■ **BRIEF**:
A single number is the answer: the count of lines below that contain "scale".
START RECORDS SUPPLIED
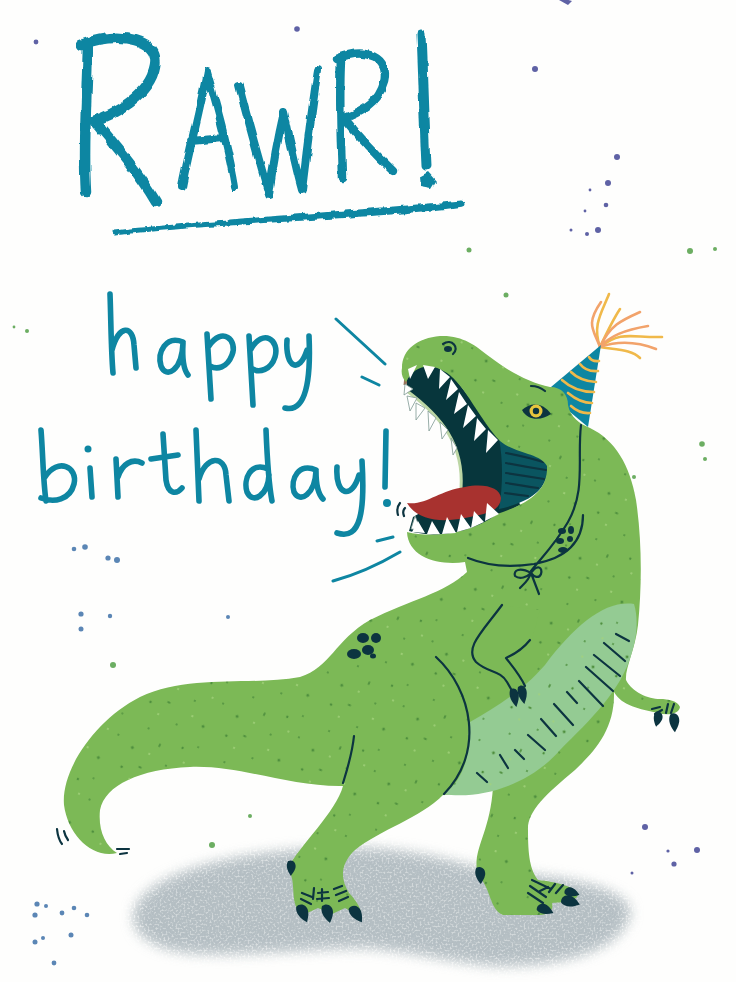
<!DOCTYPE html>
<html lang="en">
<head>
<meta charset="utf-8">
<title>Rawr! Happy birthday!</title>
<style>
:root{--paper:#fefefd;--teal:#0e86a2;--green:#7cb956;--belly:#94cb93;--ink:#0c3440;--mouth:#07363c;--cheek:#0a5560;--tongue:#a8322f;--gold:#f0b94a;--peach:#f2a36b;--violet:#5f62a5;--blue:#5b86b5;--leaf:#6cae62;--shadow:#b4bec3}
*{margin:0;padding:0}
html,body{width:736px;height:982px;overflow:hidden;background:var(--paper)}
.card{display:block;width:736px;height:982px}
.lettering{fill:none;stroke:var(--teal);stroke-linecap:round;stroke-linejoin:round}
.rawr{stroke-width:10.5}
.greeting{stroke-width:5.6}
.dot{fill:var(--teal);stroke:none}
.line{fill:none;stroke:var(--ink);stroke-width:2.2;stroke-linecap:round;stroke-linejoin:round}
.green{fill:var(--green)}
.ink{fill:var(--ink)}
.teeth{fill:#fff}
.far-teeth{fill:#fff;stroke:#7f9a94;stroke-width:.8;stroke-linejoin:round}
.streamers{fill:none;stroke-width:2.6;stroke-linecap:round}
.violet{fill:var(--violet)}
.blue{fill:var(--blue)}
.leaf{fill:var(--leaf)}
</style>
</head>
<body>
<svg class="card" viewBox="0 0 736 982" role="img" aria-label="Rawr! Happy birthday! A green dinosaur in a party hat roars.">
<defs>
<filter id="brush" x="-5%" y="-10%" width="110%" height="120%">
<feTurbulence type="fractalNoise" baseFrequency=".12 .05" numOctaves="2" seed="4"/>
<feDisplacementMap in="SourceGraphic" scale="5" xChannelSelector="R" yChannelSelector="G"/>
</filter>
<filter id="grain" x="-10%" y="-20%" width="120%" height="140%">
<feGaussianBlur in="SourceGraphic" stdDeviation="7" result="soft"/>
<feTurbulence type="fractalNoise" baseFrequency=".5" numOctaves="3" seed="8"/>
<feColorMatrix values="0 0 0 0 0  0 0 0 0 0  0 0 0 0 0  0 0 0 4 -1.1" result="noise"/>
<feComposite in="soft" in2="noise" operator="in" result="grainy"/>
<feComponentTransfer in="soft" result="base"><feFuncA type="linear" slope=".6"/></feComponentTransfer>
<feMerge><feMergeNode in="base"/><feMergeNode in="grainy"/></feMerge>
</filter>
<pattern id="speckle" width="83" height="71" patternUnits="userSpaceOnUse" patternTransform="rotate(24)">
<g fill="#4f8f3e"><circle cx="8" cy="12" r="1.3"/><ellipse cx="25" cy="5" rx="1.8" ry="1"/><circle cx="41" cy="22" r="1"/><circle cx="66" cy="13" r="1.5"/><circle cx="17" cy="37" r="1"/><ellipse cx="34" cy="48" rx="1" ry="1.9"/><circle cx="56" cy="41" r="1.2"/><circle cx="75" cy="55" r="1"/><circle cx="10" cy="61" r="1.5"/><circle cx="48" cy="64" r="1"/><circle cx="70" cy="34" r=".9"/></g>
<g fill="#a3d27c"><circle cx="20" cy="20" r="1"/><circle cx="52" cy="8" r="1.1"/><circle cx="28" cy="60" r="1"/><circle cx="63" cy="54" r="1"/></g>
</pattern>
<path id="body" d="M402 368C402 349 418 338 440 336C462 335 475 345 490 357C508 371 530 383 550 387C562 387 568 395 568 405C570 417 580 424 590 428C615 440 630 465 636 500C642 540 642 585 638 625C635 650 625 668 626 680C632 692 648 699 660 699C668 699 678 701 680 707C679 714 668 716 658 713C640 709 622 706 614 692C615 730 594 752 575 770C545 795 527 812 528 830C528 855 530 870 538 880C556 882 574 886 578 894C577 903 560 902 552 903C554 911 548 915 538 915L503 915C489 909 492 890 478 875C471 850 490 835 493 787C477 793 460 794 443 795C420 818 380 830 355 850C339 865 341 880 349 893C356 900 362 909 361 917L345 908L332 914L318 908L303 915C288 905 298 885 288 868C300 845 336 812 343 786C290 787 240 765 190 767C140 769 105 785 100 810C98 830 105 845 117 853C92 859 68 835 64 805C61 770 95 720 140 697C190 674 250 686 300 677C330 668 335 640 370 620C410 600 445 593 467 572L465 562C440 566 408 558 407 532C430 538 470 535 497 514C530 503 548 490 547 466C540 453 515 454 500 441C480 420 465 385 447 373C430 362 415 365 406 382C402 378 401 373 402 368Z"/>
<path id="claw" d="M-5-5C0-9 6-5 6 1C6 6 4 9 3 12C-3 7-7 1-5-5Z"/>
</defs>

<g class="confetti">
<g class="violet"><circle cx="36" cy="42" r="2.4"/><circle cx="297" cy="29" r="2.8"/><circle cx="535" cy="69" r="3"/><path d="M559 0l6-1 7 2-4 4z"/><circle cx="617" cy="157" r="3"/><circle cx="608" cy="183" r="3"/><circle cx="606" cy="205" r="2.3"/><circle cx="598" cy="230" r="3"/><circle cx="587" cy="234" r="2"/><circle cx="571" cy="230" r="1.5"/><circle cx="585" cy="211" r="1.4"/><circle cx="590" cy="190" r="1.4"/><circle cx="645" cy="827" r="3"/><circle cx="697" cy="850" r="3"/><circle cx="674" cy="864" r="2.6"/><circle cx="668" cy="851" r="1.6"/><circle cx="632" cy="873" r="1.5"/></g>
<g class="blue"><circle cx="74" cy="549" r="2.3"/><circle cx="85" cy="547" r="2.8"/><circle cx="108" cy="558" r="2.6"/><circle cx="117" cy="560" r="3"/><circle cx="81" cy="614" r="2.6"/><circle cx="81" cy="629" r="2.5"/><circle cx="110" cy="616" r="2.2"/><circle cx="228" cy="617" r="2"/><circle cx="37" cy="904" r="2.6"/><circle cx="46" cy="906" r="2"/><circle cx="35" cy="915" r="2.6"/><circle cx="62" cy="913" r="2.4"/><circle cx="74" cy="908" r="2.3"/><circle cx="87" cy="915" r="2.3"/><circle cx="71" cy="935" r="2.5"/><circle cx="43" cy="938" r="2"/><circle cx="35" cy="942" r="2.5"/><circle cx="54" cy="963" r="2.4"/></g>
<g class="leaf"><circle cx="469" cy="250" r="2.5"/><circle cx="506" cy="295" r="2.5"/><circle cx="690" cy="251" r="3"/><circle cx="715" cy="249" r="2"/><circle cx="702" cy="444" r="2.8"/><circle cx="705" cy="459" r="2"/><circle cx="634" cy="477" r="2"/><circle cx="113" cy="665" r="3"/><circle cx="27" cy="331" r="2"/><circle cx="14" cy="327" r="1.4"/><circle cx="212" cy="845" r="3"/><circle cx="250" cy="816" r="2"/></g>
</g>

<g class="lettering rawr" role="img" aria-label="RAWR!" filter="url(#brush)">
<path d="M88 43C87 95 83 145 86 192M81 45C122 30 160 40 155 66C150 95 112 116 93 121M95 121C115 145 137 170 156 202"/>
<path stroke-width="8" d="M207 72C200 110 189 150 182 187M207 72C218 110 229 150 235 187M191 141L223 138"/>
<path stroke-width="8" d="M239 86C249 125 259 160 269 195C273 165 278 138 284 112C290 140 295 165 302 190C307 150 312 105 318 70"/>
<path stroke-width="8.5" d="M341 59C339 100 341 140 342 178M337 59C366 46 390 58 384 82C378 104 356 114 344 118C360 138 377 156 393 171"/>
<path stroke-width="9" d="M421 34C423 80 424 125 426 166"/>
<path class="dot" d="M419 177L428 172L436 181L431 189L420 187Z"/>
<path stroke-width="5" d="M115 233C200 221 370 218 463 204M230 222C310 216 390 210 462 203"/>
</g>

<g class="lettering greeting" role="img" aria-label="happy birthday!">
<path d="M110 294C111 320 111 350 113 373M112 350C119 324 133 325 134 345L136 368"/>
<path d="M183 342C166 335 157 352 161 366C166 379 182 371 183 343C182 360 184 370 188 375"/>
<path d="M207 334L211 399M209 346C222 326 238 340 232 355C227 368 217 370 210 366"/>
<path d="M249 336L253 405M251 349C263 328 280 340 275 357C271 370 259 373 253 369"/>
<path d="M287 340C285 367 299 375 307 350M309 336C311 380 306 413 285 408"/>
<path d="M41 430C43 455 43 480 46 501M45 477C58 457 78 467 74 484C70 500 54 503 41 498"/>
<path d="M90 468L92 497M116 459L118 497M118 477C122 464 132 458 142 463"/>
<path d="M163 434L166 480C168 494 176 495 182 488M151 459L178 455"/>
<path d="M196 430L199 501M199 479C206 455 225 455 226 475L229 501"/>
<path d="M268 469C251 461 243 479 247 492C253 505 268 495 269 475M266 430C267 455 268 480 272 501"/>
<path d="M316 470C299 462 290 479 294 492C300 504 315 494 316 471C316 485 318 494 323 499"/>
<path d="M337 467C335 496 352 500 359 475M362 461C365 510 361 541 337 533"/>
<path d="M386 431L385 487"/>
<circle class="dot" cx="88" cy="449" r="3.5"/><circle class="dot" cx="387" cy="503" r="4"/>
</g>

<g class="lettering roar-lines" stroke-width="3"><path d="M336 319L385 364M362 377L379 385M333 581Q366 572 400 552M377 541L393 537"/></g>

<path class="ground-shadow" fill="var(--shadow)" filter="url(#grain)" d="M136 912C145 878 225 852 340 850C410 848 450 864 500 874C560 878 625 888 629 912C622 946 570 964 500 964C450 961 420 950 365 946C290 947 215 958 170 948C144 940 132 928 136 912Z"/>

<g class="party-hat">
<g class="streamers" stroke="var(--gold)"><path d="M600 347C592 325 602 312 609 294M600 347C608 330 616 315 620 309M600 347C620 350 632 350 640 358M600 347C622 330 632 338 662 337"/></g>
<g class="streamers" stroke="var(--peach)"><path d="M600 347C610 325 622 320 640 312M600 347C594 330 585 325 601 302M600 347C620 340 638 342 656 349M600 347C610 336 624 330 648 326"/></g>
<path fill="var(--teal)" d="M601 345L551 387L570 412L588 427Z"/>
<path class="streamers" stroke="var(--gold)" d="M589 357Q592 362 599 361M580 364Q586 372 598 371M571 372Q580 381 596 382M562 380Q575 392 594 392M568 393Q580 403 592 403M571 406Q580 414 590 413"/>
</g>

<g class="mouth">
<path fill="var(--mouth)" d="M406 380C414 362 434 360 450 372L502 440L520 505L495 518C470 537 430 537 409 531L413 517L461 489C464 445 442 417 408 392Z"/>
<path fill="var(--cheek)" d="M499 438C515 452 547 450 548 466C548 490 530 502 499 509C503 485 503 460 499 438Z"/>
<path class="line" stroke-width="1" d="M506 453Q527 457 543 462M506 463Q526 467 546 470M506 473Q526 476 544 479M506 483Q524 486 538 488M505 493Q518 495 528 496"/>
<path fill="none" stroke="#bcd6a4" stroke-width="3" d="M407 391C442 417 464 445 461 489"/>
<path fill="none" stroke="#9a7357" stroke-width="3" d="M405 385C405 370 418 362 434 366"/>
<path class="far-teeth" d="M405 384l8 5-9 6zM407 396l10 2-7 13zM416 403l9 5-9 12zM428 411l8 7-7 13zM440 422l8 8-6 9zM451 438l6 10-4 7z"/>
<path fill="var(--tongue)" d="M407 503C425 506 440 490 465 487C485 483 500 488 501 498C500 512 485 514 465 518C440 523 417 520 407 503Z"/>
<path class="far-teeth" d="M411 529l4-13 6 14z"/>
</g>

<use class="green" href="#body"/>
<path class="belly" fill="var(--belly)" d="M443 794C466 780 470 750 470 722C500 705 523 690 545 665C575 625 605 600 634 604C639 620 636 640 632 652C622 690 590 720 560 750C530 785 480 800 443 794Z"/>
<use fill="url(#speckle)" href="#body"/>

<path class="teeth" d="M408 369l9-4-7 14zM423 365l12 2-7 12zM440 369l10 8-11 12zM451 379l7 10-12 11zM459 392l8 12-13 10zM468 405l8 11-13 12zM477 418l9 11-12 12zM488 430l10 10-12 13zM412 532l6-11 7 12zM427 534l5-13 8 13zM442 534l5-17 9 16zM457 532l4-18 10 14zM471 528l3-17 10 11zM485 521l2-18 12 11z"/>

<g class="face">
<path class="line" d="M443 344C452 338 460 348 453 354"/><ellipse class="ink" cx="448" cy="349" rx="4" ry="3"/>
<path class="ink" d="M522 410C530 402 543 402 551 414C541 421 528 421 522 410Z"/>
<circle cx="536" cy="411" r="6.5" fill="#e6c63d"/><circle class="ink" cx="536" cy="411" r="3.2"/>
<path class="line" d="M531 386Q539 386 545 391"/>
<g class="ink"><ellipse cx="562" cy="531" rx="4" ry="3"/><ellipse cx="571" cy="530" rx="3" ry="4"/><ellipse cx="560" cy="541" rx="4" ry="3"/><ellipse cx="570" cy="539" rx="3" ry="3"/><ellipse cx="563" cy="550" rx="5" ry="3"/></g>
<path class="line" stroke-width="1.5" d="M398 515Q396 508 400 503M404 516Q402 511 405 508"/>
</g>

<g class="hat-string">
<path class="line" stroke-width="1.8" d="M581 425C577 460 586 490 568 522C554 546 541 558 531 571M468 558C490 567 514 567 534 564C562 559 583 545 583 515"/>
<path class="line" d="M531 573C520 567 513 570 515 576C520 580 527 577 531 573C537 564 543 567 541 574C539 579 534 577 531 573C529 580 524 584 520 588M531 573L539 594"/>
</g>

<g class="near-arm">
<path class="green" d="M503 605C482 630 465 648 476 662C488 673 500 670 507 682L512 692L526 688C520 675 513 667 506 659L532 640L540 610Z"/>
<path class="line" d="M502 605C482 632 464 648 476 662C488 673 500 670 507 682L511 689M530 640C522 650 515 654 506 658C513 667 520 675 525 686"/>
<use class="ink" href="#claw" transform="translate(514 695) scale(.8 1)"/><use class="ink" href="#claw" transform="translate(522 692) scale(.8 1)"/>
</g>

<g class="markings">
<path class="line" d="M436 657C472 690 485 752 444 794M354 736C352 755 347 770 343 783"/>
<path class="line" stroke-width="1.8" d="M616 634L629 641M604 643L625 661M594 655L620 676M586 667L613 691M579 681L603 706M567 692L577 703M554 704L573 725M541 719L556 736M528 735L545 750M515 750L524 759M500 755L508 768M477 773L487 782"/>
<g class="ink"><ellipse cx="363" cy="638" rx="6" ry="5"/><ellipse cx="376" cy="638" rx="5" ry="5"/><ellipse cx="354" cy="654" rx="7" ry="5"/><ellipse cx="368" cy="650" rx="6" ry="5"/><ellipse cx="373" cy="656" rx="3" ry="2.5"/></g>
<path class="line" stroke-width="1.6" d="M57 829Q58 839 62 844M64 831Q65 836 68 840M117 849L129 849M120 854L127 853"/>
</g>

<g class="feet">
<path class="line" stroke-width="1.7" d="M302 893L312 897M301 899L311 904M314 888L313 899M322 889L322 901M318 893L328 892M317 899L329 898M334 889L342 886M336 895L346 891M339 901L348 897M530 886L546 897M528 893L543 903M532 880L551 889M540 891L548 887M549 892L555 884M556 893L563 885"/>
<g class="ink">
<use href="#claw" transform="translate(291 866) rotate(15) scale(.8)"/>
<use href="#claw" transform="translate(302 911) rotate(-10)"/><use href="#claw" transform="translate(327 911)"/><use href="#claw" transform="translate(355 912) rotate(-20)"/>
<use href="#claw" transform="translate(480 873) rotate(10) scale(.9)"/>
<use href="#claw" transform="translate(543 909) rotate(-55) scale(.9)"/><use href="#claw" transform="translate(568 901) rotate(-60)"/><use href="#claw" transform="translate(570 892) rotate(-60) scale(.8)"/>
</g>
</g>

<g class="far-hand">
<path class="line" stroke-width="1.6" d="M652 709L660 707M655 714L662 710M668 704L666 713M674 704L671 713"/>
<g class="ink"><use href="#claw" transform="translate(658 717) rotate(25) scale(.8)"/><use href="#claw" transform="translate(674 720) rotate(8) scale(.9 1)"/></g>
</g>
</svg>
</body>
</html>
END RECORDS SUPPLIED
■ **ANSWER**:
6